Five-term U.S. Rep. Tom Rooney, R-Okeechobee, announced Monday he will not seek re-election this year — a decision his brother believes was partly influenced by the June shooting at a practice of the Republican congressional baseball team.
“I’m shocked,” said Peter Feaman, Florida’s Republican National Committeeman and a Boynton Beach resident. “I’m dismayed and I’m disappointed, because we need voices like his in the U.S. Congress.”
But one of Rooney’s brothers said he wasn’t entirely surprised.
“I knew he was struggling with the decision,” said Pat Rooney Jr., who manages the family-owned Palm Beach Kennel Club and served six years in the Florida House. “I think Tom tried to do what he wanted to do and felt like 10 years was enough time to devote.”
Pat Rooney said his brother has talked about family and priorities in the wake of the June 2017 shooting of GOP House Majority Whip Steve Scalise of Louisiana on a baseball practice field that Tom Rooney had left just four minutes earlier.
“I think that really resonated with him,” Pat Rooney said. “That’s become part of our reality now.”
Tom Rooney, who was raised in Palm Beach Gardens, was elected to a Palm Beach-Treasure Coast congressional district in 2008 but moved to a Central Florida seat after the 2012 redistricting. He was considered a safe bet for re-election this year. The 47-year-old Rooney is a deputy whip in the GOP House leadership and has been mentioned in the past as a potential candidate for U.S. Senate.
“After what will be 10 years in the United States Congress representing the good people of Florida’s Heartland, it’s time to ‘hang em up’ as my old football coach used to say,” Rooney said in a statement. “I will not be running for re-election to Congress in 2018. I want to thank my constituents for allowing me the opportunity to serve them in Washington.”
Rooney thanked a variety of staffers and House colleagues without elaborating on his reasons for deciding not to run.
“Most of all, I would like to thank my family, especially my Mom and Dad, my wife Tara, and my sons Tommy, Sean Patrick, and Seamus. You have sacrificed so much so I could follow my dreams. Now it’s time for me to better support yours,” Rooney said.
“I look forward to serving Florida again in the future in a different capacity. Keep the faith. Slainte! Rooney out,” his text message concluded.
Feaman praised Rooney’s military service, religious values and “common sense” as valuable qualities not easy to replace in Congress.
An attorney who served in the U.S. Army JAG Corps and taught criminal and constitutional law at West Point, Rooney was first elected in 2008 to a Palm Beach-Treasure Coast district. He unseated Democratic Rep. Tim Mahoney after Mahoney admitted to “multiple” extramarital affairs and a $121,903 lawsuit settlement to a former mistress whom he had put on his congressional and campaign payrolls.
Rooney comes from a family that owns the NFL’s Pittsburgh Steelers and has produced a U.S. ambassador to Ireland as well as legislators who have pursued public roles in addition to private careers.

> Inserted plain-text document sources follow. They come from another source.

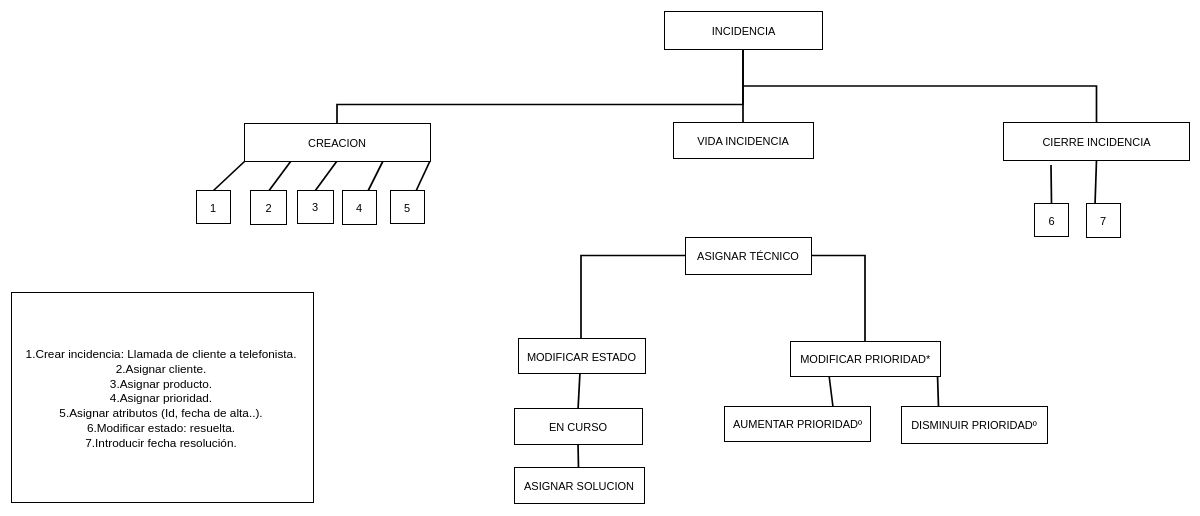
<!DOCTYPE html>
<html lang="es">
<head>
<meta charset="utf-8">
<title>Diagrama de incidencia</title>
<style>
:root { --ink: #000; --paper: #fff; --stroke: 1.7px; }
* { box-sizing: border-box; margin: 0; padding: 0; }
html, body { width: 1200px; height: 516px; overflow: hidden; background: var(--paper); }
.diagram {
  position: relative; width: 1200px; height: 516px; overflow: hidden;
  color: var(--ink); font: 11px/13px "Liberation Sans", Arial, sans-serif;
}
.connectors { position: absolute; inset: 0; fill: none; stroke: var(--ink); stroke-width: 1.7; }
.node, .legend {
  position: absolute; left: var(--x); top: var(--y); width: var(--w); height: var(--h);
  display: flex; align-items: center; justify-content: center;
  background: var(--paper); white-space: nowrap;
}
.node { padding-top: 2px; }
.node::after, .legend::after {
  content: ""; position: absolute; inset: 0; outline: var(--stroke) solid var(--ink); outline-offset: -1.7px;
}
.step { --w: 35px; --h: 34px; }
.legend { padding: 3px 3px 0 0; font-size: 11.8px; line-height: 14.8px; text-align: center; }
.legend ul { list-style: none; }
</style>
</head>
<body>
<main class="diagram">
  <svg class="connectors" width="1200" height="516" viewBox="0 0 1200 516" aria-hidden="true">
    <polyline points="743,49 743,104.5 337,104.5 337,124"/>
    <line x1="743" y1="49" x2="743" y2="124"/>
    <polyline points="743,86 1096.5,86 1096.5,123"/>
    <line x1="245" y1="161" x2="213" y2="191"/>
    <line x1="291" y1="161" x2="268" y2="192"/>
    <line x1="337" y1="161" x2="315" y2="191"/>
    <line x1="383" y1="161" x2="368" y2="191"/>
    <line x1="430" y1="161" x2="416" y2="191"/>
    <line x1="1051" y1="165" x2="1051.5" y2="204"/>
    <line x1="1096.5" y1="160" x2="1095" y2="205"/>
    <polyline points="686,255.5 581,255.5 581,340"/>
    <polyline points="810,255.5 865,255.5 865,342"/>
    <line x1="580" y1="372" x2="578" y2="410"/>
    <line x1="578" y1="443" x2="578.5" y2="468"/>
    <line x1="829" y1="375" x2="833" y2="407"/>
    <line x1="937.5" y1="375" x2="938.5" y2="407"/>
  </svg>

  <div class="node" style="--x:664px;--y:11px;--w:159px;--h:39px">INCIDENCIA</div>

  <div class="node" style="--x:243.5px;--y:122.5px;--w:187px;--h:39.5px">CREACION</div>
  <div class="node step" style="--x:195.5px;--y:190px">1</div>
  <div class="node step" style="--x:250px;--y:190px;--w:37px;--h:35px">2</div>
  <div class="node step" style="--x:296.5px;--y:189.5px;--w:37px">3</div>
  <div class="node step" style="--x:341.5px;--y:190px;--h:35px">4</div>
  <div class="node step" style="--x:389.5px;--y:190px">5</div>

  <div class="node" style="--x:672.5px;--y:122px;--w:141px;--h:36.5px">VIDA INCIDENCIA</div>

  <div class="node" style="--x:1003px;--y:121.5px;--w:187px;--h:39.5px">CIERRE INCIDENCIA</div>
  <div class="node step" style="--x:1034px;--y:203px">6</div>
  <div class="node step" style="--x:1085.5px;--y:203px;--h:34.5px">7</div>

  <div class="node" style="--x:684.5px;--y:236.5px;--w:127px;--h:38px">ASIGNAR TÉCNICO</div>
  <div class="node" style="--x:517.5px;--y:338px;--w:128px;--h:36px">MODIFICAR ESTADO</div>
  <div class="node" style="--x:513.5px;--y:408px;--w:129px;--h:36.5px">EN CURSO</div>
  <div class="node" style="--x:513.5px;--y:466.5px;--w:131px;--h:37.5px">ASIGNAR SOLUCION</div>

  <div class="node" style="--x:790px;--y:340.5px;--w:150.5px;--h:36px">MODIFICAR PRIORIDAD*</div>
  <div class="node" style="--x:724px;--y:405.5px;--w:147px;--h:36px">AUMENTAR PRIORIDADº</div>
  <div class="node" style="--x:900.5px;--y:405.5px;--w:147px;--h:38px">DISMINUIR PRIORIDADº</div>

  <section class="legend" style="--x:11px;--y:291.5px;--w:303px;--h:211.5px">
    <ul>
      <li>1.Crear incidencia: Llamada de cliente a telefonista.</li>
      <li>2.Asignar cliente.</li>
      <li>3.Asignar producto.</li>
      <li>4.Asignar prioridad.</li>
      <li>5.Asignar atributos (Id, fecha de alta..).</li>
      <li>6.Modificar estado: resuelta.</li>
      <li>7.Introducir fecha resolución.</li>
    </ul>
  </section>
</main>
</body>
</html>
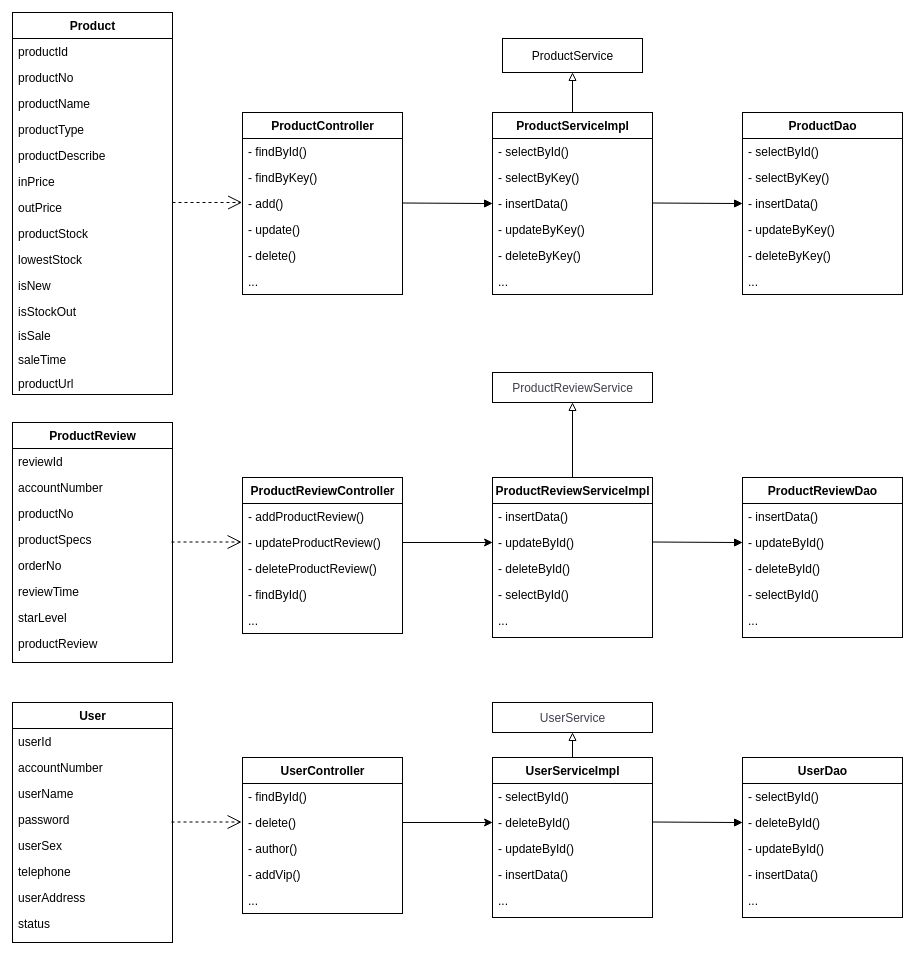
<!DOCTYPE html>
<html lang="en">
<head>
<meta charset="utf-8">
<title>Class diagram</title>
<style>
:root {
  --paper: #ffffff;
  --ink: #000000;
  --ink-soft: #3f3f50;
}
* { box-sizing: border-box; margin: 0; padding: 0; }
html, body { width: 915px; height: 955px; overflow: hidden; background: var(--paper); }
.diagram {
  position: relative;
  width: 915px;
  height: 955px;
  font: 12px/14px "Liberation Sans", Arial, sans-serif;
  color: var(--ink);
}
.class, .interface {
  position: absolute;
  left: var(--x);
  top: var(--y);
  width: 161px;
  height: var(--h);
  border: 1px solid var(--ink);
  background: var(--paper);
  white-space: nowrap;
}
.class h2 {
  display: flex;
  align-items: center;
  justify-content: center;
  height: 26px;
  border-bottom: 1px solid var(--ink);
  font-size: 12px;
  font-weight: bold;
}
.class ul { list-style: none; }
.class li {
  display: flex;
  align-items: center;
  height: 26px;
  padding-left: 5px;
}
.class li.tight { height: 24px; position: relative; top: -1px; }
.interface {
  display: flex;
  align-items: center;
  justify-content: center;
}
.interface.narrow { width: 141px; }
.interface.soft { color: var(--ink-soft); }
.entity { --x: 12px; }
.controller { --x: 242px; }
.service { --x: 492px; }
.dao { --x: 742px; }
.connectors { position: absolute; left: 0; top: 0; }
.connectors path, .connectors line { fill: none; stroke: var(--ink); }
.connectors .dashed { stroke-dasharray: 3 3; }
.connectors .solid-head { fill: var(--ink); }
.connectors .hollow-head { fill: var(--paper); }
</style>
</head>
<body>
<main class="diagram">

  <section class="class entity" style="--y:12px;--h:383px">
    <h2>Product</h2>
    <ul>
      <li>productId</li>
      <li>productNo</li>
      <li>productName</li>
      <li>productType</li>
      <li>productDescribe</li>
      <li>inPrice</li>
      <li>outPrice</li>
      <li>productStock</li>
      <li>lowestStock</li>
      <li>isNew</li>
      <li>isStockOut</li>
      <li class="tight">isSale</li>
      <li class="tight">saleTime</li>
      <li class="tight">productUrl</li>
    </ul>
  </section>
  <section class="class controller" style="--y:112px;--h:183px">
    <h2>ProductController</h2>
    <ul>
      <li>- findById()</li>
      <li>- findByKey()</li>
      <li>- add()</li>
      <li>- update()</li>
      <li>- delete()</li>
      <li>...</li>
    </ul>
  </section>
  <div class="interface narrow" style="--x:502px;--y:38px;--h:35px">ProductService</div>
  <section class="class service" style="--y:112px;--h:183px">
    <h2>ProductServiceImpl</h2>
    <ul>
      <li>- selectById()</li>
      <li>- selectByKey()</li>
      <li>- insertData()</li>
      <li>- updateByKey()</li>
      <li>- deleteByKey()</li>
      <li>...</li>
    </ul>
  </section>
  <section class="class dao" style="--y:112px;--h:183px">
    <h2>ProductDao</h2>
    <ul>
      <li>- selectById()</li>
      <li>- selectByKey()</li>
      <li>- insertData()</li>
      <li>- updateByKey()</li>
      <li>- deleteByKey()</li>
      <li>...</li>
    </ul>
  </section>

  <section class="class entity" style="--y:422px;--h:241px">
    <h2>ProductReview</h2>
    <ul>
      <li>reviewId</li>
      <li>accountNumber</li>
      <li>productNo</li>
      <li>productSpecs</li>
      <li>orderNo</li>
      <li>reviewTime</li>
      <li>starLevel</li>
      <li>productReview</li>
    </ul>
  </section>
  <section class="class controller" style="--y:477px;--h:157px">
    <h2>ProductReviewController</h2>
    <ul>
      <li>- addProductReview()</li>
      <li>- updateProductReview()</li>
      <li>- deleteProductReview()</li>
      <li>- findById()</li>
      <li>...</li>
    </ul>
  </section>
  <div class="interface soft service" style="--y:372px;--h:31px">ProductReviewService</div>
  <section class="class service" style="--y:477px;--h:161px">
    <h2>ProductReviewServiceImpl</h2>
    <ul>
      <li>- insertData()</li>
      <li>- updateById()</li>
      <li>- deleteById()</li>
      <li>- selectById()</li>
      <li>...</li>
    </ul>
  </section>
  <section class="class dao" style="--y:477px;--h:161px">
    <h2>ProductReviewDao</h2>
    <ul>
      <li>- insertData()</li>
      <li>- updateById()</li>
      <li>- deleteById()</li>
      <li>- selectById()</li>
      <li>...</li>
    </ul>
  </section>

  <section class="class entity" style="--y:702px;--h:241px">
    <h2>User</h2>
    <ul>
      <li>userId</li>
      <li>accountNumber</li>
      <li>userName</li>
      <li>password</li>
      <li>userSex</li>
      <li>telephone</li>
      <li>userAddress</li>
      <li>status</li>
    </ul>
  </section>
  <section class="class controller" style="--y:757px;--h:157px">
    <h2>UserController</h2>
    <ul>
      <li>- findById()</li>
      <li>- delete()</li>
      <li>- author()</li>
      <li>- addVip()</li>
      <li>...</li>
    </ul>
  </section>
  <div class="interface soft service" style="--y:702px;--h:31px">UserService</div>
  <section class="class service" style="--y:757px;--h:161px">
    <h2>UserServiceImpl</h2>
    <ul>
      <li>- selectById()</li>
      <li>- deleteById()</li>
      <li>- updateById()</li>
      <li>- insertData()</li>
      <li>...</li>
    </ul>
  </section>
  <section class="class dao" style="--y:757px;--h:161px">
    <h2>UserDao</h2>
    <ul>
      <li>- selectById()</li>
      <li>- deleteById()</li>
      <li>- updateById()</li>
      <li>- insertData()</li>
      <li>...</li>
    </ul>
  </section>

  <svg class="connectors" width="915" height="955" viewBox="0 0 915 955" aria-hidden="true">
    <defs>
      <path id="open-head" d="M-13 -6.5 L0 0 L-13 6.5"/>
      <path id="call-head" class="solid-head" d="M0 0 L-7 -3.5 L-7 3.5 Z"/>
      <path id="swept-head" class="solid-head" d="M0 0 L-7 -3.5 L-5.3 0 L-7 3.5 Z"/>
      <path id="realize-head" class="hollow-head" d="M0 0 L3.5 7 L-3.5 7 Z"/>
    </defs>

    <g id="product-links">
      <line class="dashed" x1="172.5" y1="202.5" x2="241" y2="202.5"/>
      <use href="#open-head" x="241" y="202.5"/>
      <line x1="402.5" y1="203" x2="486" y2="203.5"/>
      <use href="#call-head" x="491.5" y="203.5"/>
      <line x1="652.5" y1="203" x2="736" y2="203.5"/>
      <use href="#call-head" x="741.5" y="203.5"/>
      <line x1="572.5" y1="112" x2="572.5" y2="81"/>
      <use href="#realize-head" x="572.5" y="73.5"/>
    </g>

    <g id="review-links">
      <line class="dashed" x1="171.5" y1="542" x2="240" y2="542"/>
      <use href="#open-head" x="240.5" y="542"/>
      <line x1="402.5" y1="542.5" x2="486" y2="542.5"/>
      <use href="#swept-head" x="491.5" y="542.5"/>
      <line x1="652.5" y1="542" x2="736" y2="542.5"/>
      <use href="#call-head" x="741.5" y="542.5"/>
      <line x1="572.5" y1="477" x2="572.5" y2="411"/>
      <use href="#realize-head" x="572.5" y="403.5"/>
    </g>

    <g id="user-links">
      <line class="dashed" x1="171.5" y1="822" x2="240" y2="822"/>
      <use href="#open-head" x="240.5" y="822"/>
      <line x1="402.5" y1="822.5" x2="486" y2="822.5"/>
      <use href="#swept-head" x="491.5" y="822.5"/>
      <line x1="652.5" y1="822" x2="736" y2="822.5"/>
      <use href="#call-head" x="741.5" y="822.5"/>
      <line x1="572.5" y1="757" x2="572.5" y2="741"/>
      <use href="#realize-head" x="572.5" y="733.5"/>
    </g>
  </svg>
</main>
</body>
</html>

Tom Rooney has cited concerns about his family before in weighing political options, such as a possible run for U.S. Senate in 2016 when Marco Rubio was making a bid for the White House.
“While I feel like I could mount a successful statewide campaign, the toll I believe the process would take on my family is something I cannot put them through,” Rooney said in a statement at the time. “There is no greater responsibility I have than the upbringing of my three young sons. Therefore, I will not seek the Republican nomination for Senate in 2016.”
Pat Rooney said Monday that the idea of serving a limited time always had a certain appeal to his brother.
“That’s the way our Founding Fathers envisioned it,” he said.